== What to produce ==
Copy each line below containing "period".

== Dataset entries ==
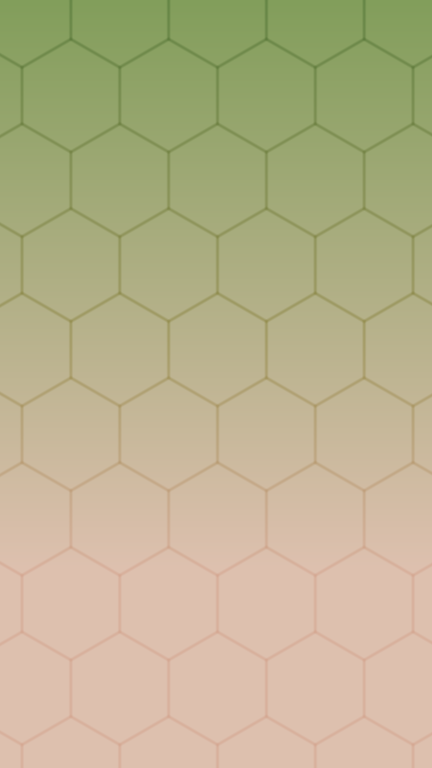
Give the GLSL for this pattern, as a Shadertoy shader.

```glsl
// Honeycomb outline over a vertical fade from leaf green to blush pink.

const float CELL_WIDTH = 0.1273;                 // flat-to-flat, in canvas heights
const vec2  CELL_CENTER = vec2(0.0923, 0.8755);  // centre of one reference cell
const float LINE_HALF_WIDTH = 0.0018;
const float LINE_SOFTNESS = 0.0018;
const float LINE_OPACITY = 0.46;
const float FADE_END = 0.74;                     // depth where the fade turns flat
const float OLIVE_STOP = 0.6;                    // fade position of the middle line colour

// Offset from the nearest centre of a pointy-top hexagonal lattice.
vec2 hexOffset(vec2 p, float width) {
    vec2 period = width * vec2(1.0, sqrt(3.0));
    vec2 a = mod(p + 0.5 * period, period) - 0.5 * period;
    vec2 b = mod(p, period) - 0.5 * period;
    return dot(a, a) < dot(b, b) ? a : b;
}

// Distances to the nearer side along each of the three hexagon axes.
vec3 hexSideDistances(vec2 offset, float width) {
    vec2 q = abs(offset);
    vec2 slant = vec2(0.5, 0.5 * sqrt(3.0));
    vec3 reach = vec3(q.x, dot(q, slant), abs(dot(q, vec2(slant.x, -slant.y))));
    return 0.5 * width - reach;
}

// Translucent strokes, composited so that they deepen where they meet.
float strokeCoverage(vec3 dist, float halfWidth, float softness, float opacity) {
    vec3 clear = 1.0 - opacity
        * (1.0 - smoothstep(halfWidth - softness, halfWidth + softness, dist));
    return 1.0 - clear.x * clear.y * clear.z;
}

vec3 backgroundColor(float t) {
    return mix(vec3(0.508, 0.618, 0.355), vec3(0.867, 0.753, 0.684), t);
}

vec3 lineColor(float t) {
    vec3 green = vec3(0.27, 0.42, 0.18);
    vec3 olive = vec3(0.55, 0.51, 0.23);
    vec3 coral = vec3(0.82, 0.62, 0.53);
    vec3 upper = mix(green, olive, clamp(t / OLIVE_STOP, 0.0, 1.0));
    return mix(upper, coral, clamp((t - OLIVE_STOP) / (1.0 - OLIVE_STOP), 0.0, 1.0));
}

void mainImage(out vec4 fragColor, in vec2 fragCoord) {
    vec2 p = fragCoord / iResolution.y;
    float fade = clamp((1.0 - p.y) / FADE_END, 0.0, 1.0);

    // Hexagon outlines
    vec2 offset = hexOffset(p - CELL_CENTER, CELL_WIDTH);
    vec3 dist = hexSideDistances(offset, CELL_WIDTH);
    float softness = max(LINE_SOFTNESS, 0.7 / iResolution.y);
    float stroke = strokeCoverage(dist, LINE_HALF_WIDTH, softness, LINE_OPACITY);

    fragColor = vec4(mix(backgroundColor(fade), lineColor(fade), stroke), 1.0);
}
```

== Response to the exercise ==
    vec2 period = width * vec2(1.0, sqrt(3.0));
    vec2 a = mod(p + 0.5 * period, period) - 0.5 * period;
    vec2 b = mod(p, period) - 0.5 * period;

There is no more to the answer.